The Roman Catholic Diocese of Portland had protested a 2021 law removing the statute of limitations on most child sex abuse claims.
A Maine judge has upheld a recently-enacted law that removed the statute of limitations on most child sex abuse claims.
According to The Associated Press, an attorney for more than a dozen plaintiffs who have filed lawsuits since the statute when into effect has praised the decision.
In a statement, attorney Michael Bigos said that the court’s ruling empowers survivors to hold wrongdoers liable for their misconduct.
“Survivors have suffered a lifetime of pain that has affected their relationships at home, at work, and in the world. Now survivors are empowered to face those who allowed such heinous abuse and hold them accountable,” Bigos said.
However, The Associated Press reports that most observers expect that the court’s decision will be appealed.
Perhaps not surprisingly, one of the most vocal critics of the law is the Roman Catholic Church.
Speaking in court, an attorney for the Diocese of Portland said that the 2021 sex abuse law is unconstitutional because it makes retroactive changes and violates the vested rights and due process rights of potential defendants.
“The court agrees that these questions are important, given the number of related cases already docketed with a large number of new cases anticipated,” McKeon wrote.
Still, McKeon said that the Diocese’s attorneys failed to adequately demonstrate how or why vested rights should relate to an expired or revoked statute of limitations.
“None of these cases explain why a vested property right emerges from an expired statute of limitations,” McKeon determined. “Nor do any of them locate vested rights protections in the Maine state Constitution’s due process clause.”

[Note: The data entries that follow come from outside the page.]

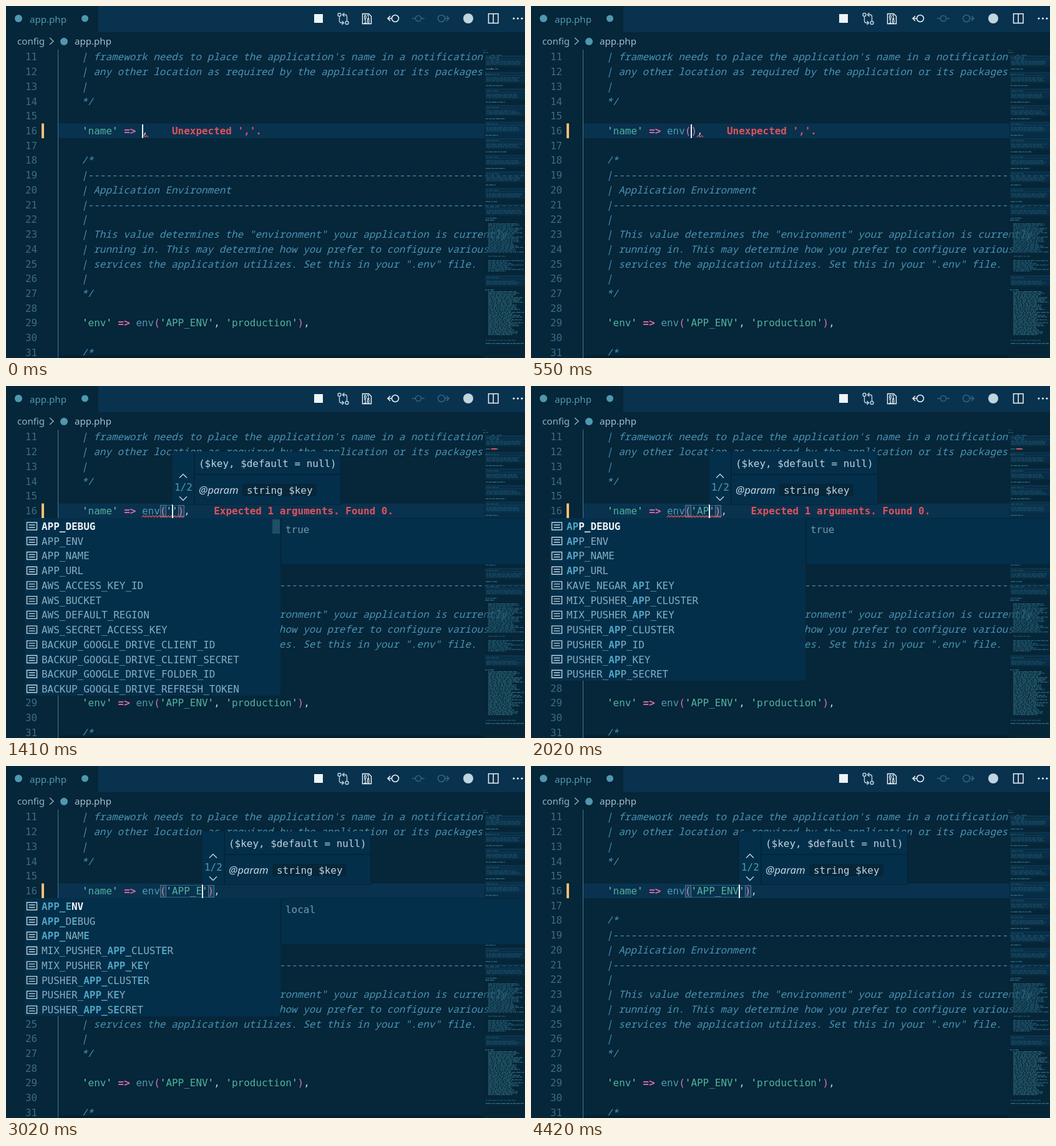
An HTML page with a canvas for the animation above (4570 ms loop, 832 by 565 pixels).

```html
<!DOCTYPE html>
<html lang="en">
<head>
<meta charset="utf-8">
<title>Editor completion</title>
<style>
  html, body { margin: 0; width: 100%; height: 100%; overflow: hidden; background: #062639; }
  canvas { display: block; }
</style>
</head>
<body>
<canvas id="stage" width="832" height="565"></canvas>
<script>
const ctx = document.getElementById('stage').getContext('2d');
const LOOP = 4570, CH = 9.6, ROW = 23.73, CODE_X = 122, ARG_X = 218;
const MONO = '15.95px "DejaVu Sans Mono", "Noto Sans Mono", monospace';
const ITALIC = 'italic 500 16px "Noto Sans Mono", "DejaVu Sans Mono", monospace';
const SANS = '15.1px "Noto Sans", "Open Sans", sans-serif';
const C = {
  bg: '#062639', bar: '#09324f', band: '#09324f', panel: '#042f4a', edge: '#05243a',
  comment: '#4a93b4', number: '#3b6c85', string: '#50b29c', quote: '#83cbbd', arrow: '#e26ca5',
  call: '#4f98b0', paren: '#d878ae', plain: '#bfd5df', red: '#e0525b', white: '#eef5f8',
  item: '#86aec2', match: '#4fa3c3', dim: '#346680'
};

const LINES = {
  11: "| framework needs to place the application's name in a notification or",
  12: '| any other location as required by the application or its packages.',
  13: '|', 14: '*/', 18: '/*',
  19: '|' + '-'.repeat(74), 20: '| Application Environment', 21: '|' + '-'.repeat(74), 22: '|',
  23: '| This value determines the "environment" your application is currently',
  24: '| running in. This may determine how you prefer to configure various',
  25: '| services the application utilizes. Set this in your ".env" file.',
  26: '|', 27: '*/', 31: '/*'
};

const KEYS = `APP_DEBUG APP_ENV APP_NAME APP_URL AWS_ACCESS_KEY_ID AWS_BUCKET AWS_DEFAULT_REGION
  AWS_SECRET_ACCESS_KEY BACKUP_GOOGLE_DRIVE_CLIENT_ID BACKUP_GOOGLE_DRIVE_CLIENT_SECRET
  BACKUP_GOOGLE_DRIVE_FOLDER_ID BACKUP_GOOGLE_DRIVE_REFRESH_TOKEN KAVE_NEGAR_API_KEY
  MIX_PUSHER_APP_CLUSTER MIX_PUSHER_APP_KEY PUSHER_APP_CLUSTER PUSHER_APP_ID PUSHER_APP_KEY
  PUSHER_APP_SECRET`.split(/\s+/);

const UNEXPECTED = "Unexpected ','.", EXPECTED = 'Expected 1 arguments. Found 0.';

// Columns (caret, hint, close) count characters from the start of the value.
const STEPS = [
  [0, { code: '', caret: 0, on: true, error: UNEXPECTED, hint: null, close: null, query: null, doc: '' }],
  [90, { code: 'e', caret: 1 }],
  [250, { code: 'en', caret: 2 }],
  [400, { code: 'env', caret: 3 }],
  [550, { code: 'env()', caret: 4 }],
  [630, { hint: 4 }],
  [700, { error: '' }],
  [780, { error: EXPECTED }],
  [1100, { code: "env('')", caret: 5 }],
  [1180, { hint: 5, close: 6 }],
  [1260, { query: '' }],
  [1330, { doc: 'true' }],
  [1790, { code: "env('A')", caret: 6, query: 'A' }],
  [1870, { hint: 6, close: 7 }],
  [2020, { code: "env('AP')", caret: 7, hint: 7, close: 8, query: 'AP' }],
  [2170, { code: "env('APP')", caret: 8, query: 'APP' }],
  [2250, { code: "env('APP_')", caret: 9, hint: 8, query: 'APP_' }],
  [2330, { hint: 9, close: 9 }],
  [2560, { close: 10 }],
  [2790, { on: false }],
  [2950, { code: "env('APP_E')", caret: 10, on: true, query: 'APP_E', doc: 'local' }],
  [3020, { hint: 10, close: 11, error: '' }],
  [3410, { code: "env('APP_ENV')", caret: 12, close: 13, query: null }],
  [3480, { hint: 12 }],
  [3870, { on: false }],
  [4420, { on: true }]
];

const stateAt = t => Object.assign({}, ...STEPS.filter(([at]) => at <= t).map(([, change]) => change));
const baseline = line => 206 + (line - 16) * ROW;

function rect(x, y, w, h, color) {
  ctx.fillStyle = color;
  ctx.fillRect(x, y, w, h);
}

function text(str, x, y, color, font = MONO) {
  ctx.font = font;
  ctx.fillStyle = color;
  ctx.fillText(str, x, y);
}

function stroke(path, color, width = 1.4) {
  ctx.strokeStyle = color;
  ctx.lineWidth = width;
  ctx.stroke(new Path2D(path));
}

function disc(x, y, r, color) {
  ctx.fillStyle = color;
  ctx.beginPath();
  ctx.arc(x, y, r, 0, 7);
  ctx.fill();
}

const ring = (x, y, r) => `M${x + r} ${y}a${r} ${r} 0 1 0 ${-2 * r} 0a${r} ${r} 0 1 0 ${2 * r} 0`;

// Colours a piece of PHP and returns the x where it ends.
function php(code, x, y) {
  for (const token of code.match(/'[^']*'|=>|\w+|[^\w']/g) || []) {
    if (token[0] === "'") {
      text("'", x, y, C.quote);
      text(token.slice(1, -1), x + CH, y, C.string);
      text("'", x + (token.length - 1) * CH, y, C.quote);
    } else if (token === '=>') {
      text(token, x, y, C.arrow, 'bold ' + MONO);
    } else {
      text(token, x, y, /\w/.test(token) ? C.call : /[()]/.test(token) ? C.paren : C.plain);
    }
    x += token.length * CH;
  }
  return x;
}

function squiggle(from, to) {
  let path = `M${from} 210.5`;
  for (let x = from, up = true; x < to; x += 2.5, up = !up) path += `l2.5 ${up ? -2.5 : 2.5}`;
  stroke(path, C.red, 1.2);
}

function drawHeader() {
  rect(0, 0, 832, 42, C.bar);
  rect(0, 0, 148, 42, C.bg);
  disc(20, 20, 6, C.call);
  text('app.php', 38, 27, C.call, SANS);
  disc(126.5, 20, 5.5, C.call);
  text('config', 18, 62, '#8fb3c4', SANS);
  stroke('M70 51l6 5.5l-6 5.5', '#8fb3c4');
  disc(93, 57, 6, C.call);
  text('app.php', 110, 62, '#a3c0ce', SANS);

  rect(494, 13, 14, 14, C.white);
  stroke(ring(534.5, 14, 2.5) + ring(546.5, 27, 2.5) +
    'M534.5 17v7q0 3 3 3h4m-3-3l3 3l-3 3M546.5 24v-7q0-3-3-3h-4m3-3l-3 3l3 3', C.plain);
  stroke('M571.5 12.5h10l4 4v12h-14z', C.white);
  text('01', 573.5, 20.5, C.white, 'bold 8px "DejaVu Sans Mono", monospace');
  text('10', 573.5, 27.5, C.white, 'bold 8px "DejaVu Sans Mono", monospace');
  stroke(ring(624, 20, 5.5) + 'M618 20h-6m4-4l-4 4l4 4', C.white, 1.5);
  stroke(ring(661, 20, 4.5) + 'M651 20h5.5M665.5 20h5.5', C.dim, 1.5);
  stroke(ring(698, 20, 5.5) + 'M704 20h6m-4-4l4 4l-4 4', C.dim, 1.5);
  disc(741, 20, 8, C.plain);
  stroke('M773.5 12.5h15.5v15h-15.5zM781.2 12v16', C.white, 1.5);
  for (const x of [814, 820.5, 827]) disc(x, 20, 1.6, C.white);
}

function drawMinimap(s) {
  let seed = 7;
  const random = () => (seed = seed * 16807 % 2147483647) / 2147483647;
  const words = (x, y, end, color) => {
    while (x < end) {
      const w = 2 + random() * 6;
      rect(x, y, Math.min(w, end - x), 1.3, color);
      x += w + 1.2;
    }
  };
  const block = (x, top, bottom, color, min) => {
    for (let y = top; y < bottom; y += 2.37) words(x, y, x + min + random() * (58 - min), color);
  };
  const section = y => {
    rect(768, y - 1, 64, 18, 'rgba(10,56,86,.4)');
    rect(768, y, 64, 0.8, '#12405a');
    words(770, y + 2.4, 790, '#1d5069');
    rect(768, y + 4.7, 64, 0.8, '#12405a');
    block(770, y + 8, y + 14, '#1d5069', 48);
  };

  rect(766, 70, 66, 495, 'rgba(6,38,57,.4)');
  words(765, 70, 770, '#1d5069');
  words(765, 74, 773, '#28617a');
  for (let y = 80; y < 330; y += 26.6) {
    section(y);
    words(769, y + 20.5, 783 + random() * 20, '#30708a');
  }
  words(768, 343, 783, '#30708a');
  block(773, 349, 396, '#28627a', 38);
  words(773, 401, 800, '#1d5069');
  block(773, 408, 426, '#28627a', 28);
  section(433);
  words(768, 455, 782, '#30708a');
  block(773, 458, 528, '#306b7c', 36);
  words(769, 536, 818, '#1d5069');
  words(769, 541, 830, '#30708a');
  if (s.error === EXPECTED) rect(778, 100, 9, 2, C.red);
  else if (!s.code) rect(777, 100, 2, 2, C.red);
}

function drawEditor(s) {
  rect(84, 188.5, 748, ROW, C.band);
  for (let n = 11; n <= 31; n++) {
    text(n, 31, baseline(n), C.number);
    if (LINES[n]) text(LINES[n], CODE_X - 1, baseline(n), C.comment, ITALIC);
  }
  rect(83, 70, 1, 495, '#44788d');
  rect(57, 188.5, 4, ROW, '#f3bf75');
  php("'env' => env('APP_ENV', 'production'),", CODE_X, baseline(29));

  if (s.close !== null) {
    const open = Math.round(ARG_X + 3 * CH) + 0.5;
    const close = Math.round(ARG_X + s.close * CH) + 0.5;
    stroke(`M${open + 9} 191.5H${close}M${open + 9} 210.5H${close}`, '#2b5d76', 1);
    for (const x of [open, close]) {
      rect(x, 191, 9, 19, 'rgba(80,140,160,.2)');
      stroke(`M${x} 191.5h9v19h-9z`, '#4a8093', 1);
    }
  }
  php("'name' =>", CODE_X, 206);
  const end = php(s.code + ',', ARG_X, 206);
  if (s.error) {
    text(s.error, end + 4 * CH, 206, C.red, 'bold ' + MONO);
    if (s.error === EXPECTED) squiggle(ARG_X, end - CH);
    else squiggle(end - CH, end);
  }
  if (s.on) rect(Math.round(ARG_X + s.caret * CH), 190, 2, 22, C.white);
  rect(84, 561, 682, 4, '#051f30');
}

function drawHint(column) {
  const x = Math.round(ARG_X + column * CH) + 1;
  rect(x, 105, 270, 86, C.edge);
  rect(x, 105, 34, 85, C.panel);
  rect(x + 36, 105, 233, 36, C.panel);
  rect(x + 36, 143, 233, 47, C.panel);
  stroke(`M${x + 11} 147.5l6-6l6 6M${x + 11} 177.5l6 6l6-6`, C.plain);
  text('1/2', x + 3, 168, C.call);
  text('($key, $default = null)', x + 42, 130, C.plain);
  text('@param', x + 42, 173, C.plain, 'italic 16.7px "Noto Sans", "Open Sans", sans-serif');
  ctx.fillStyle = C.bg;
  ctx.beginPath();
  ctx.roundRect(x + 112, 157, 119, 20, 3);
  ctx.fill();
  text('string $key', x + 119, 173, C.plain);
}

function drawList(query, doc) {
  const head = query.slice(0, 4), tail = query.slice(4);
  const pattern = new RegExp(`(^|_)(${head})(.*?)(${tail})`);
  const found = KEYS.filter(key => pattern.test(key))
    .sort((a, b) => b.startsWith(query) - a.startsWith(query));
  const shown = found.slice(0, 12);

  rect(30, 212, 410, shown.length * ROW, C.panel);
  if (doc) {
    rect(440, 212, 392, 75, C.edge);
    rect(442, 213, 390, 73, C.panel);
    text(doc, 448, 236, '#7199ab');
  }
  if (found.length > 12) rect(427, 214, 12, 23, '#1d4f66');

  shown.forEach((key, i) => {
    const y = 225 + i * ROW;
    stroke(`M33.5 ${y - 6}h16v12h-16zM36.5 ${y - 2}h10M36.5 ${y + 2}h10`, C.plain);
    const m = key.match(pattern);
    const start = m.index + m[1].length;
    const tailStart = start + head.length + m[3].length;
    [...key].forEach((letter, j) => {
      const hit = (j >= start && j < start + head.length) ||
        (j >= tailStart && j < tailStart + tail.length);
      const color = hit ? C.match : i ? C.item : C.white;
      text(letter, 57 + j * CH, y + 6, color, (hit || !i ? 'bold ' : '') + MONO);
    });
  });
}

function frame(now) {
  const s = stateAt(now % LOOP);
  rect(0, 0, 832, 565, C.bg);
  drawEditor(s);
  drawMinimap(s);
  drawHeader();
  if (s.hint !== null) drawHint(s.hint);
  if (s.query !== null) drawList(s.query, s.doc);
  requestAnimationFrame(frame);
}
requestAnimationFrame(frame);
</script>
</body>
</html>
```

Nevertheless, Maine Justice Thomas McKeon said that vested rights are typically only applicable to property rights—not statutes of limitations—and that the law can apply to institutions as well as individuals accused of perpetrating or enabling abuse.
Maine state Rep. Lori Gramlich, the Old Orchard Beach Democrat who sponsored the law, called McKeon’s ruling “great news for survivors of abuse and everyone who values justice.”
“Many of the survivors coming forward now are telling their stories for the first time after dealing with the aftermath of abuse,” Gramlich said in a statement released on Tuesday. “Today’s decision means they can continue their long-overdue pursuit of justice.”
Despite the ruling, McKeon said that it was a “close case” and that the Catholic Church had raised “serious” constitutional concerns.
Expecting some resistance, McKeon also temporarily paused the sex abuse lawsuits to allow the church’s attorneys time to file an appeal with the state Supreme Judicial Court.
In the meantime, Bigos said that the Diocese of Portland should allow the discovery process to resume, so that it can “share what it knew and when it knew it; disclosing documents and other records that tell the story of how they chose keep abuse a secret, protecting perpetrators and letting them continue to hurt other people.”